$2.28\times $, respectively. Thus, 3PXNet/TF-Net can be considered orthogonal to our ‘big–little’ research since they could be used as alternatives to the 8-bit integer models considered in this research. A related architecture to our approach called BranchyNet with early exiting was proposed in [
20]. This architecture has multiple exits to reduce layer-by-layer weight computation and I/O costs, leading to fast inference speed and energy saving. However, due to the existence of multiple branches, it suffers from a huge number of parameters, which would significantly increase the memory requirements in edge devices.
The configuration of primary and secondary neural networks has been proposed for accelerating the inference process on edge devices in recent years. Refs. [
17,
21] constructed ‘big’ and ‘little’ networks with the same input and output data structure. The ‘big’ network is triggered by their score metric generated from the ‘little’ network. A similar configuration has also been proposed by [
22], but their ‘big’ and ‘little’ networks are trained independently. ‘Big’ and ‘little’ networks do not share the same input and output data structure. Ref. [
22] proposed a heterogeneous setup deploying a ‘big’ network on state-of-the-art edge neural accelerators such as NCS2, with a ‘little’ network on near-threshold processors such as ECM3531 and Apollo3. Ref. [
22] has successfully achieved 93% accuracy and low energy consumption of around 4 J on human activity classification tasks by switching this heterogeneous system between ‘big’ and ‘little’ networks. Ref. [
22] considers heterogeneous hardware, whereas our approach uses the ‘big–little’ concept but focuses on deploying all the models on a single MCU device. In contrast to how [
22] deployed ‘big’ and ‘little’ models on the NCS2 hardware accelerator and near-threshold processors separately, we deploy both neural network models on near-threshold MCU for activity classification tasks. A switching algorithm is set up to switch between ‘big’ and ‘little’ network models to achieve much lower energy costs but maintain a similar accuracy level. A related work [
23] has performed activity recognition tasks with excellent accuracy and performance by using both convolutional and long short-term memory (LSTM) layers. Due to the flash memory size of MCU, we decided not to use the LSTM layers which have millions of parameters as shown in [
23]. The proposed adaptive system is suitable for real-world tasks such as human activity classification in which activities do not change at very high speeds.
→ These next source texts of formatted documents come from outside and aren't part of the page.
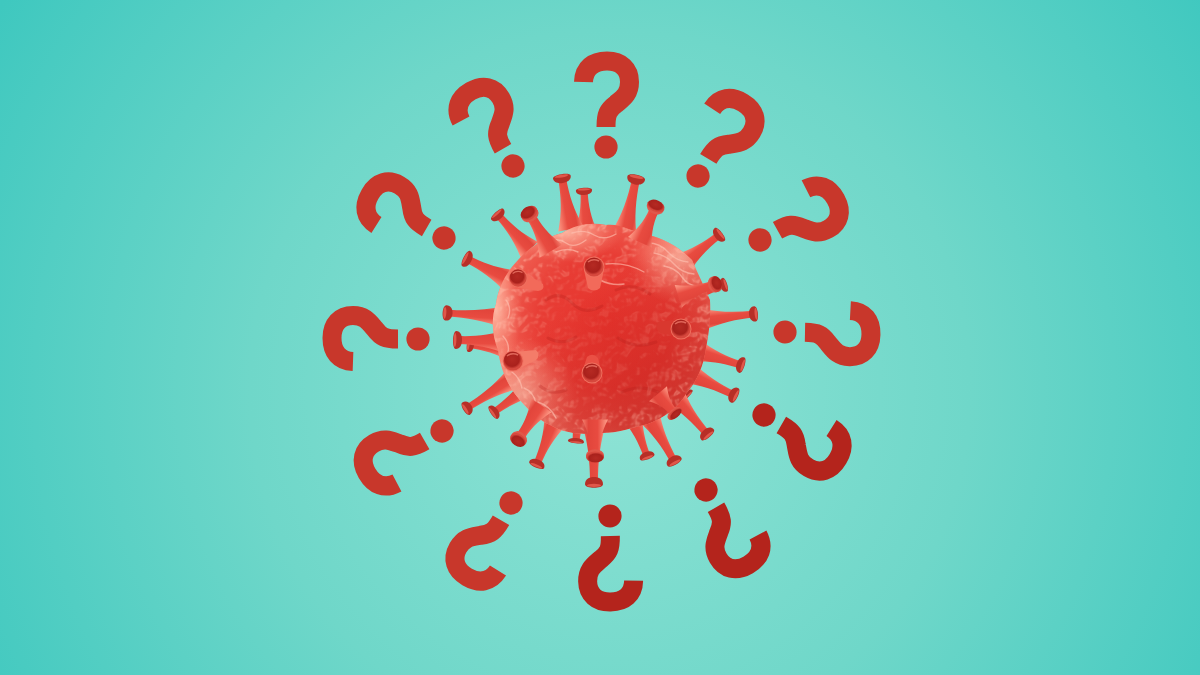
<!DOCTYPE html>
<html lang="en">
<head>
<meta charset="utf-8">
<title>Virus questions</title>
<style>
:root {
  --teal-light: #8fe3d5;
  --teal-mid: #6fd7c9;
  --teal-deep: #3fc8bf;
  --mark: #c8372b;
  --mark-dark: #b4241c;
  --cap: #b72f27;
  --cap-light: #e0574a;
  --stalk: #e84b40;
  --stalk-light: #ffa18c;
  --ripple: #ffc4b4;
  --shade: #b51d19;
}
html, body { margin: 0; height: 100%; overflow: hidden; background: var(--teal-deep); }
svg { display: block; width: 1200px; height: 675px; }
.mark-hook { fill: none; stroke-width: 19; }
.marks { fill: var(--mark); stroke: var(--mark); }
.marks .low { fill: var(--mark-dark); stroke: var(--mark-dark); }
.mark-dot { stroke: none; }
.cap { fill: var(--cap); }
.cap-top { fill: var(--cap-light); }
.ripples { fill: none; stroke: var(--ripple); stroke-width: 1.4; stroke-linecap: round; opacity: .6; }
.folds { fill: none; stroke: var(--shade); stroke-width: 3; stroke-linecap: round; opacity: .28; }
</style>
</head>
<body>
<svg viewBox="0 0 1200 675" role="img" aria-label="A red virus ringed by twelve question marks">
  <defs>
    <radialGradient id="backdrop" gradientUnits="userSpaceOnUse" cx="610" cy="390" r="720">
      <stop offset="0" stop-color="var(--teal-light)"/>
      <stop offset=".5" stop-color="var(--teal-mid)"/>
      <stop offset="1" stop-color="var(--teal-deep)"/>
    </radialGradient>
    <radialGradient id="body-red" gradientUnits="userSpaceOnUse" cx="606" cy="322" r="122">
      <stop offset="0" stop-color="#e6342d"/>
      <stop offset=".55" stop-color="#e83d35"/>
      <stop offset=".8" stop-color="#ee574b"/>
      <stop offset="1" stop-color="#f98b78"/>
    </radialGradient>
    <linearGradient id="body-shadow" x1=".35" y1=".4" x2=".8" y2="1">
      <stop offset="0" stop-color="#c41d1a" stop-opacity="0"/>
      <stop offset="1" stop-color="#bd1c19" stop-opacity=".75"/>
    </linearGradient>
    <radialGradient id="glow">
      <stop offset="0" stop-color="#ffc3ae" stop-opacity=".85"/>
      <stop offset="1" stop-color="#ff9a85" stop-opacity="0"/>
    </radialGradient>
    <linearGradient id="stalk-red" x1="0" x2="1" y1="0" y2="0">
      <stop offset="0" stop-color="var(--stalk-light)"/>
      <stop offset=".4" stop-color="var(--stalk)"/>
      <stop offset=".75" stop-color="#e2453b"/>
      <stop offset="1" stop-color="#f58371"/>
    </linearGradient>
    <radialGradient id="knob-red" cx=".45" cy=".4">
      <stop offset="0" stop-color="#b52a23"/>
      <stop offset=".75" stop-color="#a9211c"/>
      <stop offset="1" stop-color="#d6483d"/>
    </radialGradient>
    <filter id="bumps" x="0" y="0" width="100%" height="100%">
      <feTurbulence type="fractalNoise" baseFrequency=".05" numOctaves="3" seed="8" result="noise"/>
      <feSpecularLighting in="noise" surfaceScale="7" specularConstant=".8" specularExponent="16" lighting-color="#ffb9a6" result="light">
        <feDistantLight azimuth="235" elevation="38"/>
      </feSpecularLighting>
      <feComposite in="light" in2="SourceAlpha" operator="in"/>
    </filter>
    <radialGradient id="rim-fade" gradientUnits="userSpaceOnUse" cx="608" cy="335" r="115">
      <stop offset="0" stop-color="#fff" stop-opacity=".12"/>
      <stop offset=".6" stop-color="#fff" stop-opacity=".25"/>
      <stop offset="1" stop-color="#fff" stop-opacity=".75"/>
    </radialGradient>
    <mask id="rim-mask" maskUnits="userSpaceOnUse" x="480" y="210" width="250" height="240">
      <rect x="480" y="210" width="250" height="240" fill="url(#rim-fade)"/>
    </mask>
    <path id="body-shape" d="M562 233C576 224 592 222 606 225C620 223 634 232 648 235C664 238 680 248 692 260C698 274 704 286 710 300C711 316 709 334 706 348C704 364 698 380 686 394C678 408 664 418 648 424C632 428 618 433 602 433C584 435 566 434 552 426C538 420 526 408 515 394C506 382 500 366 498 350C492 336 491 318 496 304C498 288 506 272 518 260C528 248 544 238 562 233Z"/>
    <clipPath id="body-clip"><use href="#body-shape"/></clipPath>

    <g id="question">
      <path class="mark-hook" d="M-22.5 -65C-22 -79 -13 -86 1 -86C15 -86 23.5 -78 23.5 -65C23.5 -53 17 -49 10 -43C2 -37 0 -33 0 -20"/>
      <circle class="mark-dot" r="11.6"/>
    </g>
    <g id="spike">
      <path fill="url(#stalk-red)" d="M-4 1C-4 18 -6 34 -13 52H13C6 34 4 18 4 1Z"/>
      <path class="cap" d="M-9 -1C-9 -5 9 -5 9 -1C9 3 5 5 0 5C-5 5 -9 3 -9 -1Z"/>
      <ellipse class="cap-top" cy="-2" rx="7" ry="1.4"/>
    </g>
    <g id="knob-spike">
      <path fill="url(#stalk-red)" d="M-5 1C-4 16 -6 28 -13 44H13C6 28 4 16 5 1Z"/>
      <ellipse fill="var(--cap-light)" cy="2" rx="9" ry="7"/>
      <ellipse fill="url(#knob-red)" rx="9" ry="6.5"/>
    </g>
    <g id="knob">
      <circle fill="#f0705f" r="10.5"/>
      <circle fill="url(#knob-red)" r="9.6"/>
      <path d="M-6 -5Q-1 -9 5 -6" fill="none" stroke="#e0675a" stroke-width="1.4"/>
    </g>
  </defs>

  <rect id="background" width="1200" height="675" fill="url(#backdrop)"/>

  <g id="question-ring" class="marks">
    <use href="#question" transform="translate(606 147)"/>
    <use href="#question" transform="translate(698 176) rotate(31)"/>
    <use href="#question" transform="translate(760 240) rotate(61)"/>
    <use href="#question" transform="translate(785 332) rotate(91)"/>
    <use href="#question" class="low" transform="translate(764 415) rotate(120)"/>
    <use href="#question" class="low" transform="translate(706 490) rotate(150)"/>
    <use href="#question" class="low" transform="translate(610 516) rotate(179)"/>
    <use href="#question" transform="translate(511 503) rotate(210)"/>
    <use href="#question" transform="translate(442 431) rotate(240)"/>
    <use href="#question" transform="translate(418 339) rotate(270)"/>
    <use href="#question" transform="translate(444 238) rotate(300)"/>
    <use href="#question" transform="translate(513 166) rotate(330)"/>
  </g>

  <g id="virus">
    <g id="far-spikes">
      <use href="#spike" transform="translate(584 191) rotate(-3) scale(.9 .8)"/>
      <use href="#spike" transform="translate(470 345) rotate(-82) scale(.8)"/>
      <use href="#spike" transform="translate(724 285) rotate(72) scale(.8)"/>
      <use href="#spike" transform="translate(494 412) rotate(235) scale(.85)"/>
      <use href="#spike" transform="translate(576 441) rotate(186) scale(.9 .6)"/>
      <use href="#spike" transform="translate(687 395) rotate(135) scale(.8 .6)"/>
      <use href="#spike" transform="translate(647 456) rotate(160) scale(.85)"/>
    </g>
    <g id="rim-spikes">
      <use href="#spike" transform="translate(562 178) rotate(-10)"/>
      <use href="#spike" transform="translate(636 179) rotate(12) scale(1 1.1)"/>
      <use href="#spike" transform="translate(719 235) rotate(52) scale(.9)"/>
      <use href="#spike" transform="translate(498 215) rotate(-42) scale(.9)"/>
      <use href="#spike" transform="translate(467 259) rotate(-63) scale(.95)"/>
      <use href="#spike" transform="translate(447 313) rotate(-86) scale(.85 1.1)"/>
      <use href="#spike" transform="translate(457 340) rotate(-88) scale(1)"/>
      <use href="#spike" transform="translate(754 314) rotate(84) scale(.85 1)"/>
      <use href="#spike" transform="translate(741 365) rotate(108) scale(.9)"/>
      <use href="#spike" transform="translate(734 395) rotate(116) scale(.9 1)"/>
      <use href="#spike" transform="translate(467 408) rotate(238) scale(.8 1)"/>
      <use href="#spike" transform="translate(537 464) rotate(203) scale(.9)"/>
      <use href="#spike" transform="translate(674 461) rotate(151) scale(.9 1)"/>
      <use href="#spike" transform="translate(707 434) rotate(140) scale(.9 1)"/>
      <use href="#spike" transform="translate(594 483) rotate(180) scale(1 1.2)"/>
    </g>

    <g id="body">
      <use href="#body-shape" fill="url(#body-red)"/>
      <g clip-path="url(#body-clip)">
        <ellipse cx="520" cy="394" rx="58" ry="56" fill="url(#glow)"/>
        <ellipse cx="680" cy="258" rx="52" ry="46" fill="url(#glow)"/>
        <ellipse cx="566" cy="232" rx="56" ry="30" fill="url(#glow)"/>
        <ellipse cx="496" cy="308" rx="26" ry="64" fill="url(#glow)"/>
        <use href="#body-shape" fill="url(#body-shadow)"/>
        <g class="folds">
          <path d="M546 300Q560 290 572 303T602 306"/>
          <path d="M616 290Q634 282 650 294"/>
          <path d="M548 338Q562 346 576 337"/>
          <path d="M618 338Q636 350 656 342"/>
          <path d="M622 392Q640 384 658 392"/>
          <path d="M540 386Q552 396 566 390"/>
        </g>
        <g mask="url(#rim-mask)"><use href="#body-shape" filter="url(#bumps)"/></g>
        <g class="ripples">
          <path d="M548 242Q558 237 566 243T586 240M572 233Q584 229 594 235T616 234M556 252Q568 247 578 252"/>
          <path d="M648 243Q660 243 668 252T688 262M654 253Q666 255 674 264T694 274M664 266Q676 268 682 277T698 286"/>
          <path d="M506 300Q512 308 508 318M503 336Q510 344 508 352M512 372Q520 378 522 388M524 388Q534 392 536 404M538 402Q550 406 556 418"/>
          <path d="M606 264Q626 262 644 272M600 280Q612 286 624 284"/>
        </g>
      </g>
    </g>

    <g id="near-spikes">
      <use href="#knob-spike" transform="translate(529 213) rotate(-30)"/>
      <use href="#knob-spike" transform="translate(656 206) rotate(24) scale(1 .9)"/>
      <use href="#knob-spike" transform="translate(716 284) rotate(72) scale(.9)"/>
      <use href="#knob-spike" transform="translate(518 440) rotate(214) scale(.95)"/>
      <use href="#knob-spike" transform="translate(595 457) rotate(180) scale(1 .85)"/>
      <use href="#knob-spike" transform="translate(675 414) rotate(140) scale(.9 .6)"/>
    </g>
    <g id="front-knobs">
      <path fill="#f26a5a" d="M584 270L588 288Q594 293 600 288L604 270Z"/>
      <use href="#knob" transform="translate(594 267)"/>
      <path fill="#f26a5a" d="M522 271L543 284Q545 290 538 291L518 288Z"/>
      <use href="#knob" transform="translate(518 278) scale(.9)"/>
      <path fill="#d9382f" d="M680 319L658 322Q654 328 660 333L680 337Z"/>
      <use href="#knob" transform="translate(681 329)"/>
      <path fill="#f47c69" d="M514 352L536 350Q541 355 536 360L516 370Z"/>
      <use href="#knob" transform="translate(513 361)"/>
      <path fill="#ea5044" d="M582 372L587 357Q593 352 598 358L601 372Z"/>
      <use href="#knob" transform="translate(592 373)"/>
    </g>
  </g>
</svg>
</body>
</html>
A person keeps performing one action for a period of time, typically in the order of tens of seconds [
24], which means that to maintain the system at full capacity (using the primary ‘big’ network to perform the inference) is unnecessary. Due to the additional inference time and computation consumed by the primary network, the fewer the number of times the primary network gets invoked, the faster the inference process will be and the lower the energy requirements [
16,
17,
21,
22].